Search the material below for lines containing the string "none", and copy every one you find.

Task input:
---
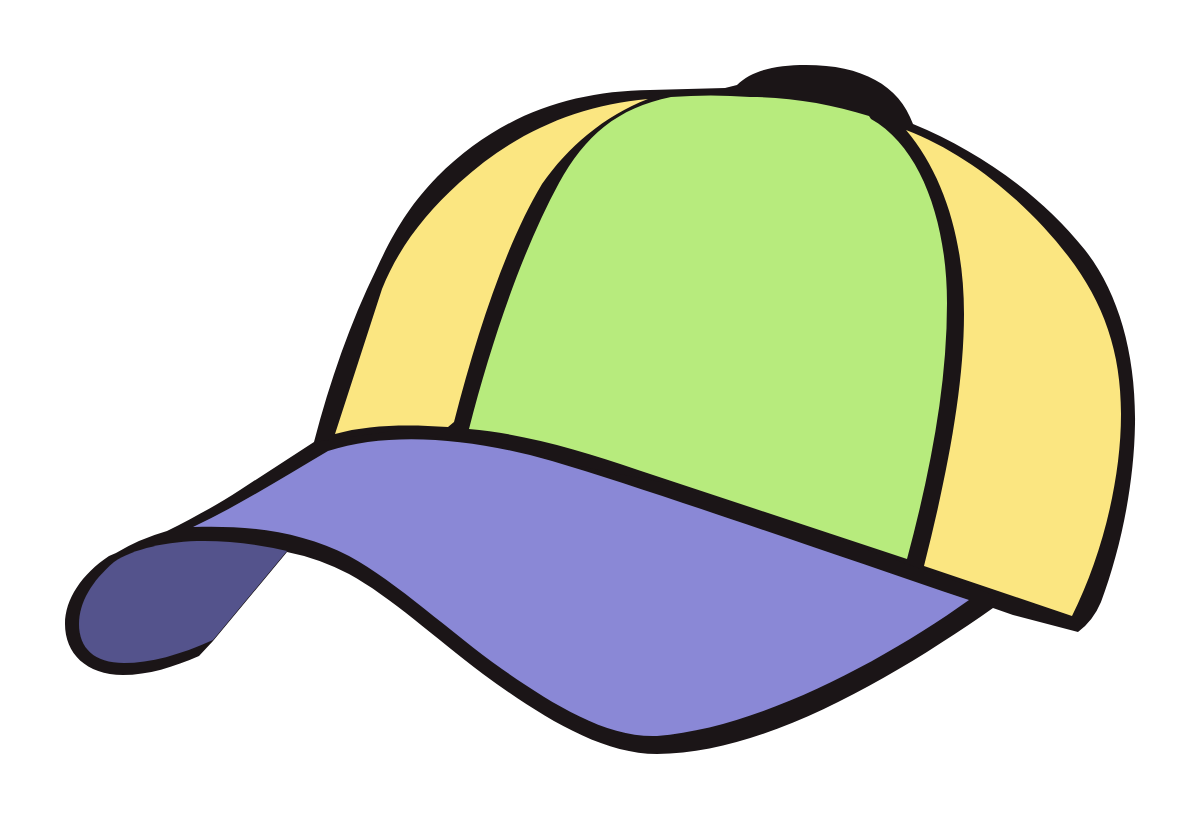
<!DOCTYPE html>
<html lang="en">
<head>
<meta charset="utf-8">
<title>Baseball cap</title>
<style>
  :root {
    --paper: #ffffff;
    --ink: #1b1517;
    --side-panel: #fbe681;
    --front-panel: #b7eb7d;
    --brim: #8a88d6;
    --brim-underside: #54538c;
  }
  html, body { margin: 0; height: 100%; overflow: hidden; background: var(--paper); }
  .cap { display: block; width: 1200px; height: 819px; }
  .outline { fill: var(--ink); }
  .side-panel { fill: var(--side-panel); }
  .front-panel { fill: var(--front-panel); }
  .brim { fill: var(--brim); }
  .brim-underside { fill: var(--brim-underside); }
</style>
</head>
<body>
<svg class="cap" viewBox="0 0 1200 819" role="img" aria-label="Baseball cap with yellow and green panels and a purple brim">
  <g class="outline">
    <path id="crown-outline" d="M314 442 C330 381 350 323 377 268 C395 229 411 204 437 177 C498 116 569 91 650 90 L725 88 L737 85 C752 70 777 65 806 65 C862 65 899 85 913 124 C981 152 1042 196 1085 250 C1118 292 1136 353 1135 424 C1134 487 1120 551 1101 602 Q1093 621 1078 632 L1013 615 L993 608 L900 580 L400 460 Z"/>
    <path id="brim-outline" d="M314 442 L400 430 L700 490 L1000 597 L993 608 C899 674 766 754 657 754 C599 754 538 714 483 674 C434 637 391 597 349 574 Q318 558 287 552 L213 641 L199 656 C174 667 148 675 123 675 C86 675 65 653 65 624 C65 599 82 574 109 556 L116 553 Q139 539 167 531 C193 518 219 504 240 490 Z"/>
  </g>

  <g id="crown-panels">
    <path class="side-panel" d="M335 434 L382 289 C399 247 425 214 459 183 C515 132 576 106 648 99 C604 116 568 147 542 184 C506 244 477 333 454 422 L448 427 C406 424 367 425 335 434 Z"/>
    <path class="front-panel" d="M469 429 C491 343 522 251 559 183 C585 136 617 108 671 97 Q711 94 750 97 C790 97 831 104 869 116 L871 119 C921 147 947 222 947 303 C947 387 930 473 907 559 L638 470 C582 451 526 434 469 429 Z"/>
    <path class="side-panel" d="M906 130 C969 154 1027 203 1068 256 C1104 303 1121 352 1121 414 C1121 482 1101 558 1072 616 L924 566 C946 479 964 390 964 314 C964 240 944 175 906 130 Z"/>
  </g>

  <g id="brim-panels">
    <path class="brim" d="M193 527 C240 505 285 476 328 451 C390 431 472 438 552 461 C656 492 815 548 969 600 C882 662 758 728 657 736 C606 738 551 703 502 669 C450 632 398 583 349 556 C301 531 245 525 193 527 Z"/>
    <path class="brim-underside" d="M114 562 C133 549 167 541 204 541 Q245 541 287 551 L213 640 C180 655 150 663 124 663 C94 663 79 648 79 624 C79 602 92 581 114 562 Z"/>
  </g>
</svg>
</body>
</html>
---
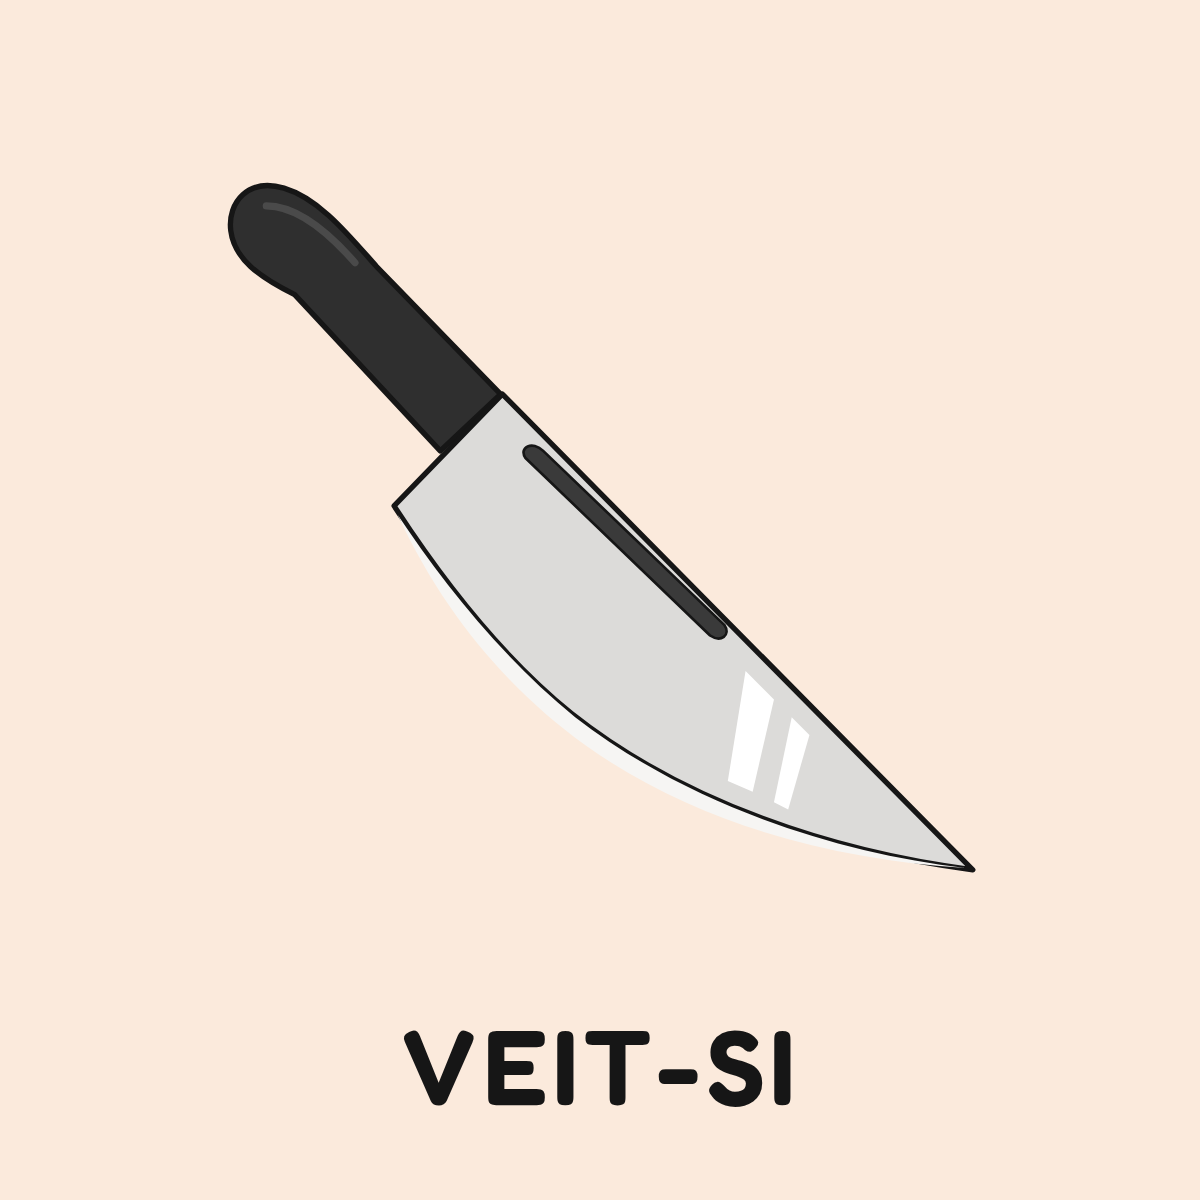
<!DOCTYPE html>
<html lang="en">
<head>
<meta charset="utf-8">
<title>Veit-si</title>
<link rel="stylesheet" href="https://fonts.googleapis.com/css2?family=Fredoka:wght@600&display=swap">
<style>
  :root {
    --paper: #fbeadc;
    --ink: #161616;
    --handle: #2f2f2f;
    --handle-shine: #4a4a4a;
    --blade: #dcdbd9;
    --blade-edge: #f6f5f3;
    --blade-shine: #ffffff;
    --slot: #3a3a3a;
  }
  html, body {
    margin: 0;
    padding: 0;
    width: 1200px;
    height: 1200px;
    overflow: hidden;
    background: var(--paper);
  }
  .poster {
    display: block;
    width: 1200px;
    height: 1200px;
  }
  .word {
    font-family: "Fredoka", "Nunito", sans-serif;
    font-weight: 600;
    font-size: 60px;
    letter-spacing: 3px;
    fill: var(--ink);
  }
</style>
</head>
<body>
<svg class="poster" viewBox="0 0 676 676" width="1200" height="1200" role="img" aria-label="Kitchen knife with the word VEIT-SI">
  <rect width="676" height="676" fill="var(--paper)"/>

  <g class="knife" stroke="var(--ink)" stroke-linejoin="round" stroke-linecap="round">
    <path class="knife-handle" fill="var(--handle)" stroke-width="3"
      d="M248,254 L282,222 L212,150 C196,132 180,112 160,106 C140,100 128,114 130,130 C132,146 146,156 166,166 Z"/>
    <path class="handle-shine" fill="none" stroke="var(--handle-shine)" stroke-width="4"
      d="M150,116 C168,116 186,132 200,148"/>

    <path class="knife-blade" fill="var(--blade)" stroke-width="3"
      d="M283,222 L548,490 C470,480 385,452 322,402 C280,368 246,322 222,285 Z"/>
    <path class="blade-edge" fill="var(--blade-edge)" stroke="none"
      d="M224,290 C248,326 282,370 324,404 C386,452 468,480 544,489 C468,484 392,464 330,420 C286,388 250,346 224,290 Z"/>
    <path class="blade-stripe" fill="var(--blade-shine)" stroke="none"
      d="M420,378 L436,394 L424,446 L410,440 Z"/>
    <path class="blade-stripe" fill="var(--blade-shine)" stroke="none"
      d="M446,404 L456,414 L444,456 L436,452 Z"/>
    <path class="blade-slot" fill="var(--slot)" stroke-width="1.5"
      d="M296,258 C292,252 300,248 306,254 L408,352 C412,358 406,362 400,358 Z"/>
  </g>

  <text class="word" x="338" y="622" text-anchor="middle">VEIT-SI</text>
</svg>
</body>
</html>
---
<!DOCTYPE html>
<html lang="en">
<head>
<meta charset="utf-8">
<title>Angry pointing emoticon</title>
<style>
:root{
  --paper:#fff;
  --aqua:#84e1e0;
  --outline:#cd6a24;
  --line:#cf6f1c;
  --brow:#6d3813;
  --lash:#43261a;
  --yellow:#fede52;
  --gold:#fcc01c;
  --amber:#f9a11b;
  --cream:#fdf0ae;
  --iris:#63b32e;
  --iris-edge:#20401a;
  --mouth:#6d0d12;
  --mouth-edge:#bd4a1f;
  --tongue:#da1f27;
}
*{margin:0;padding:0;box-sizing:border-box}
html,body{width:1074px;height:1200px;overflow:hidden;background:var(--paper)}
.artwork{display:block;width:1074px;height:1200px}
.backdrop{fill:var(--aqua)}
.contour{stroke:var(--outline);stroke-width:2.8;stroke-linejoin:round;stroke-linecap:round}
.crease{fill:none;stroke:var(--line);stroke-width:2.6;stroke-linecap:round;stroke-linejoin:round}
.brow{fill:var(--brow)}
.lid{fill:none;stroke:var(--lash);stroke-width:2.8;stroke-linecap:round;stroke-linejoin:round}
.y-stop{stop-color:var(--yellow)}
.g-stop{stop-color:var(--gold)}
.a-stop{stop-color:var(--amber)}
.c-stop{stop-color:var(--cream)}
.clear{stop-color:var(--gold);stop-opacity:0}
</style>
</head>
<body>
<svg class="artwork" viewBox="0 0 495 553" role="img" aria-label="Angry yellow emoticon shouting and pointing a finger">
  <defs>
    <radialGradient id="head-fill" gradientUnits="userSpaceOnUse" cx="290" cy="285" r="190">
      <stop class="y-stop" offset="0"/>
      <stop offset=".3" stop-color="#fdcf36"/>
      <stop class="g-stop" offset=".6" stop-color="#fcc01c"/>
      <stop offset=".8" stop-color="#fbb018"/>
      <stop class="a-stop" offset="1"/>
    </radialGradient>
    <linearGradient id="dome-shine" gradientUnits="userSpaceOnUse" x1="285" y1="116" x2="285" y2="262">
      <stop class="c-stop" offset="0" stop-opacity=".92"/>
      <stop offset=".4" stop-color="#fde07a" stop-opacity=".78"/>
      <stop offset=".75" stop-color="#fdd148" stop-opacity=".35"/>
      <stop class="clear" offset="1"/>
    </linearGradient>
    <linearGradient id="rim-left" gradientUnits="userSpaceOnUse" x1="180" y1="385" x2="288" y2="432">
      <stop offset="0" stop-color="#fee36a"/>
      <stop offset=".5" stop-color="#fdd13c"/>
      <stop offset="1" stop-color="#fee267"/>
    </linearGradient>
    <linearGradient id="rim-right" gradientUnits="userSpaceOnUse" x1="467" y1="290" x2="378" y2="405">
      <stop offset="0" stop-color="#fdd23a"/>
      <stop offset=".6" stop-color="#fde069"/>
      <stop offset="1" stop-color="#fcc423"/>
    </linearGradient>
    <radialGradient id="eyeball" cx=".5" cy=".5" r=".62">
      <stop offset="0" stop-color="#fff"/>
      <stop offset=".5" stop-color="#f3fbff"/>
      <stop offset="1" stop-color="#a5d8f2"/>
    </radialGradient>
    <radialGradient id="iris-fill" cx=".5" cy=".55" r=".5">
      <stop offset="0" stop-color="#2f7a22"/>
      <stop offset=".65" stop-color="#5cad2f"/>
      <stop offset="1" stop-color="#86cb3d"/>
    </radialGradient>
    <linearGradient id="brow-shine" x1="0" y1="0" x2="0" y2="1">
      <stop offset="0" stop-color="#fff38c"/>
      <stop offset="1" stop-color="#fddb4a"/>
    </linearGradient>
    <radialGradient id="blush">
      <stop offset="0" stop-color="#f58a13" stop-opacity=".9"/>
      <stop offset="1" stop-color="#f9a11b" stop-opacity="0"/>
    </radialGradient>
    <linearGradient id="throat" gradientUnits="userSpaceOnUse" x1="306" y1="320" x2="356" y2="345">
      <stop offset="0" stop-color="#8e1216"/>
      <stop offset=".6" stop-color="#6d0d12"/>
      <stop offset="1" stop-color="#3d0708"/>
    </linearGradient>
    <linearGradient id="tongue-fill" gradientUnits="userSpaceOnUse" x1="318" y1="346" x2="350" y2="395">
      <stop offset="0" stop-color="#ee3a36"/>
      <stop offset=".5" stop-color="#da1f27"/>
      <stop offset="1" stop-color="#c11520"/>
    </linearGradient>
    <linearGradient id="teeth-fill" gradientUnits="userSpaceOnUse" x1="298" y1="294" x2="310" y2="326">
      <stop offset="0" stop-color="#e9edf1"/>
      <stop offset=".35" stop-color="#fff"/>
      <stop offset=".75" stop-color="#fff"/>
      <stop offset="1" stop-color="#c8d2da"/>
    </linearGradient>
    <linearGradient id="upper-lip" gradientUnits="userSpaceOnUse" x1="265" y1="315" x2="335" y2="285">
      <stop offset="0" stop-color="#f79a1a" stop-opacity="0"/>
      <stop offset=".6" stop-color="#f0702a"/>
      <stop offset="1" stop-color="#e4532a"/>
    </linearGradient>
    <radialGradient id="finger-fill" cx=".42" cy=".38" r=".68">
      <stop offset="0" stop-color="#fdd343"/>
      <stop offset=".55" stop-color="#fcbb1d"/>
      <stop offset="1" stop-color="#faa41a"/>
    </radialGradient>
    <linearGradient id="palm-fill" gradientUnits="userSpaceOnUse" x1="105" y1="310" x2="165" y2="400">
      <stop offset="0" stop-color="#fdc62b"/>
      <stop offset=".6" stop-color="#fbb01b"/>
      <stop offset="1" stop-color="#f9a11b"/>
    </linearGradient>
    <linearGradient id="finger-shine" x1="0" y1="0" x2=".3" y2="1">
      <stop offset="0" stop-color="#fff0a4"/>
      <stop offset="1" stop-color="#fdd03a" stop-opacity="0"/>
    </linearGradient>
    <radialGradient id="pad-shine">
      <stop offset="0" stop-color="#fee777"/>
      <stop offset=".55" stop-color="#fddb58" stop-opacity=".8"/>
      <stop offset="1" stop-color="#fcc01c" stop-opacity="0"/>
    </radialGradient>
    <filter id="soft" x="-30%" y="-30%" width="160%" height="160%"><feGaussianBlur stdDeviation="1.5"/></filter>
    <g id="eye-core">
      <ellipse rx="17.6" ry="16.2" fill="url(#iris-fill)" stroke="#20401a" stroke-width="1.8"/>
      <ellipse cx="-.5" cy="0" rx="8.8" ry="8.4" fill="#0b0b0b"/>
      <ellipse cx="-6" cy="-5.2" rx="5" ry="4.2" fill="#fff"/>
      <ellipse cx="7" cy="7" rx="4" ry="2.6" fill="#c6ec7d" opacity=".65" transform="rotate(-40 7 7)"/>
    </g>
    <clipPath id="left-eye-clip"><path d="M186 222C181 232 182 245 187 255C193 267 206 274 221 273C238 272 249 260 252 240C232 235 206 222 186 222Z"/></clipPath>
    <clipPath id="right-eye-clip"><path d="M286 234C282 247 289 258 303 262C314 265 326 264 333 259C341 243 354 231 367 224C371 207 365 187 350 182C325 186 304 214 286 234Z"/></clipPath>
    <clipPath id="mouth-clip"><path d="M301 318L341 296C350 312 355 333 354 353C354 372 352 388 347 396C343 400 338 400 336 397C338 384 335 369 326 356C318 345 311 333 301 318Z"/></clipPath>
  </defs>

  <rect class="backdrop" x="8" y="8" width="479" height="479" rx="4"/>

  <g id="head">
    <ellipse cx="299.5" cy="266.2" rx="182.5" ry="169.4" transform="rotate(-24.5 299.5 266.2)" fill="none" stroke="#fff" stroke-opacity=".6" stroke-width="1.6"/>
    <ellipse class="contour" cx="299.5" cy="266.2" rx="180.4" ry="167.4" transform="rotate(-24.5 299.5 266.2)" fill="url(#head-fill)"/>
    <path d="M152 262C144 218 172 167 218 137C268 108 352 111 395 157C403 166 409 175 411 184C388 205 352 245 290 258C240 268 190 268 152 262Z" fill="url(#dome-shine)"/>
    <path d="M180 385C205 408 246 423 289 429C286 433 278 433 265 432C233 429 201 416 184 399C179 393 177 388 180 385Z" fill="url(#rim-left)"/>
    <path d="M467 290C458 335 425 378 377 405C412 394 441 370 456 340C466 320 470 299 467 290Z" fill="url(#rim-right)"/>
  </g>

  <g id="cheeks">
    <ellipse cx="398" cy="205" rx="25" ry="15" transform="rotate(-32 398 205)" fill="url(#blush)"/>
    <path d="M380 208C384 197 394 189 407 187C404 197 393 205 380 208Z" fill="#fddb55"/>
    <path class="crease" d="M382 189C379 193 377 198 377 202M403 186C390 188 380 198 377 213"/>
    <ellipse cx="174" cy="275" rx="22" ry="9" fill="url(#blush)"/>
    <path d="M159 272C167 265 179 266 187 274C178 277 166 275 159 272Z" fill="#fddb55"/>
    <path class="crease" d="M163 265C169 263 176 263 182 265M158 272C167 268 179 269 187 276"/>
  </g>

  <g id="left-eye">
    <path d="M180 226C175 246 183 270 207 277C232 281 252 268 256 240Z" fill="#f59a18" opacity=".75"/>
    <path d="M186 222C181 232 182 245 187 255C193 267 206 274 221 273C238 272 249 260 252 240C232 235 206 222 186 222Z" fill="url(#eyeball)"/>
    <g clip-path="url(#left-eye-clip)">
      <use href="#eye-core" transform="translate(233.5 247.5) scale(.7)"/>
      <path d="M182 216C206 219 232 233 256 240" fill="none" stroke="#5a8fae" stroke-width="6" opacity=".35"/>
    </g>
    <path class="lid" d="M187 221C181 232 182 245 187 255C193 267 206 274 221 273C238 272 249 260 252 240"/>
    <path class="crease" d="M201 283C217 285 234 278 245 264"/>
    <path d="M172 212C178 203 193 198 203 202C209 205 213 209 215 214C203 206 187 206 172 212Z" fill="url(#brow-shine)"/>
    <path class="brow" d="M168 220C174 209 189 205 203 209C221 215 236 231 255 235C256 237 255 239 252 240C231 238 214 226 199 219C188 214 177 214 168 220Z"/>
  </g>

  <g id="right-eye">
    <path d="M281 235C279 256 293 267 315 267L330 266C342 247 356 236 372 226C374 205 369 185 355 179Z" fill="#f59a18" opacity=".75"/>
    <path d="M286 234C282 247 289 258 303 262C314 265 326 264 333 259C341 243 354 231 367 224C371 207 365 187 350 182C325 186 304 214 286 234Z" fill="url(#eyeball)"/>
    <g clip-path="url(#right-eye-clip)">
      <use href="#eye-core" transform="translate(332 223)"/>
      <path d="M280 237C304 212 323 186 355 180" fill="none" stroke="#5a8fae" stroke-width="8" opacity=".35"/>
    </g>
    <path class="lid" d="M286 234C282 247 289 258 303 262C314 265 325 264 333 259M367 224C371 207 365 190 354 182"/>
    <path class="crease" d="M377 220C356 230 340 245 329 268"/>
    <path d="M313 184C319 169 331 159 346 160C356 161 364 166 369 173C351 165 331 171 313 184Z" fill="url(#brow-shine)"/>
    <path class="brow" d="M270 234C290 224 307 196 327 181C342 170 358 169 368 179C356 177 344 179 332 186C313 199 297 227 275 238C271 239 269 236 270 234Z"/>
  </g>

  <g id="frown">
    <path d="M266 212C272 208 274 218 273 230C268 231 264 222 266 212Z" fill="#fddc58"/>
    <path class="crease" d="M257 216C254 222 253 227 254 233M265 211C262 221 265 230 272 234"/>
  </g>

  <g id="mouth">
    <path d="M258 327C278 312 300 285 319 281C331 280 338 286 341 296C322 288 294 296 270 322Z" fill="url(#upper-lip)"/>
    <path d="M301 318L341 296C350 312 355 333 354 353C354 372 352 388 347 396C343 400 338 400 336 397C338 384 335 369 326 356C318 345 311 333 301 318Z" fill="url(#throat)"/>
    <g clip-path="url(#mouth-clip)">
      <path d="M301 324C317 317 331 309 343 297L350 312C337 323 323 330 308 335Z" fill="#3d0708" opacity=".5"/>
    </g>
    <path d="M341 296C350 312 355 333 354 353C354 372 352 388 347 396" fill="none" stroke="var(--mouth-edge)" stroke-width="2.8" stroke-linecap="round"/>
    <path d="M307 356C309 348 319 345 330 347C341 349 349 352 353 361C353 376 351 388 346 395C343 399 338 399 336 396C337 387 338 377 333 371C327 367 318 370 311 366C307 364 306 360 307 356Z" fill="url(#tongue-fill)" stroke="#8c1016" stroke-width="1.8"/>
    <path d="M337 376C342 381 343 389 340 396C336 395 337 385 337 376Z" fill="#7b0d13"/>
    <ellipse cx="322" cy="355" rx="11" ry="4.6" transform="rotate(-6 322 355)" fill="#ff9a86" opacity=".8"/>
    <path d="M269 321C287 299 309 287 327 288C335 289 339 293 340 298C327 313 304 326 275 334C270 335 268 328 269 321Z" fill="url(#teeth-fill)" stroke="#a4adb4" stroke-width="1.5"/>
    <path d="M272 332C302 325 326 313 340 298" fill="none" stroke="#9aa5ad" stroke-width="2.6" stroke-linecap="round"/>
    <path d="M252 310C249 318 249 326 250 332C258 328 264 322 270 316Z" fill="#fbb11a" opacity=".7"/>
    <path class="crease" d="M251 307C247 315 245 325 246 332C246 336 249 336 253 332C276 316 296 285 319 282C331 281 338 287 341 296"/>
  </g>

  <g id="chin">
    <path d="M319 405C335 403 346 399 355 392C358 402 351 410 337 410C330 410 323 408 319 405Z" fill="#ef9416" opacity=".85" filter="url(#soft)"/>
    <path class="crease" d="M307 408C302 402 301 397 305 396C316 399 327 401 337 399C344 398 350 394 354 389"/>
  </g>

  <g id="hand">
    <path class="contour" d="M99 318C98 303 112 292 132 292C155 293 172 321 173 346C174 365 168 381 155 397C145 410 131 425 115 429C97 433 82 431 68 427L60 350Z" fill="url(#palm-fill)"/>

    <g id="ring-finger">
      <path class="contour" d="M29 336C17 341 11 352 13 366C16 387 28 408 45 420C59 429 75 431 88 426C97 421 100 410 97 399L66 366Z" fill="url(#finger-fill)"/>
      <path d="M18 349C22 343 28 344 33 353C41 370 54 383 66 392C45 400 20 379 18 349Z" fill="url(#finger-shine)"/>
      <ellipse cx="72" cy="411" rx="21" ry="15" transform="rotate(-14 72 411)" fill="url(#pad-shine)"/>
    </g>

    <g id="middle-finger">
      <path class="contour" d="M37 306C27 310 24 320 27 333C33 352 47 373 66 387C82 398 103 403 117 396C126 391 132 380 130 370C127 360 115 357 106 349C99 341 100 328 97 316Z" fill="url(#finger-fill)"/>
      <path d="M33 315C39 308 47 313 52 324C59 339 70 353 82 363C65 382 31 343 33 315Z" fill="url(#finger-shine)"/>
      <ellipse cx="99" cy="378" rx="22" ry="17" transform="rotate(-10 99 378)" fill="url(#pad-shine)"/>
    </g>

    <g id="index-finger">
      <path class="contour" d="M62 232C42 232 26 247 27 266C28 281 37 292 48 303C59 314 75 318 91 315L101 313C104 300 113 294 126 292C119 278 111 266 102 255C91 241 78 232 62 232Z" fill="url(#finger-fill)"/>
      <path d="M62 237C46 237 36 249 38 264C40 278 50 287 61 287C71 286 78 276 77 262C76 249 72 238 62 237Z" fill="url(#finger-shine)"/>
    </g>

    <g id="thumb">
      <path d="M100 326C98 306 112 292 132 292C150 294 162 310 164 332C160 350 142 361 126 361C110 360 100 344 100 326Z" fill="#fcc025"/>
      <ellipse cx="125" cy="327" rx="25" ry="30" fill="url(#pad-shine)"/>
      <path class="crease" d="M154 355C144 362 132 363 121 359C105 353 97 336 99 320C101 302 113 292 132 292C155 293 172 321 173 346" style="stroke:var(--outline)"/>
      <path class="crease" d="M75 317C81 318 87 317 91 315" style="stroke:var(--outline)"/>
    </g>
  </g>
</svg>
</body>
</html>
---
Solved problem:
    <path class="handle-shine" fill="none" stroke="var(--handle-shine)" stroke-width="4"
    <path class="blade-edge" fill="var(--blade-edge)" stroke="none"
    <path class="blade-stripe" fill="var(--blade-shine)" stroke="none"
    <path class="blade-stripe" fill="var(--blade-shine)" stroke="none"
.crease{fill:none;stroke:var(--line);stroke-width:2.6;stroke-linecap:round;stroke-linejoin:round}
.lid{fill:none;stroke:var(--lash);stroke-width:2.8;stroke-linecap:round;stroke-linejoin:round}
    <ellipse cx="299.5" cy="266.2" rx="182.5" ry="169.4" transform="rotate(-24.5 299.5 266.2)" fill="none" stroke="#fff" stroke-opacity=".6" stroke-width="1.6"/>
      <path d="M182 216C206 219 232 233 256 240" fill="none" stroke="#5a8fae" stroke-width="6" opacity=".35"/>
      <path d="M280 237C304 212 323 186 355 180" fill="none" stroke="#5a8fae" stroke-width="8" opacity=".35"/>
    <path d="M341 296C350 312 355 333 354 353C354 372 352 388 347 396" fill="none" stroke="var(--mouth-edge)" stroke-width="2.8" stroke-linecap="round"/>
    <path d="M272 332C302 325 326 313 340 298" fill="none" stroke="#9aa5ad" stroke-width="2.6" stroke-linecap="round"/>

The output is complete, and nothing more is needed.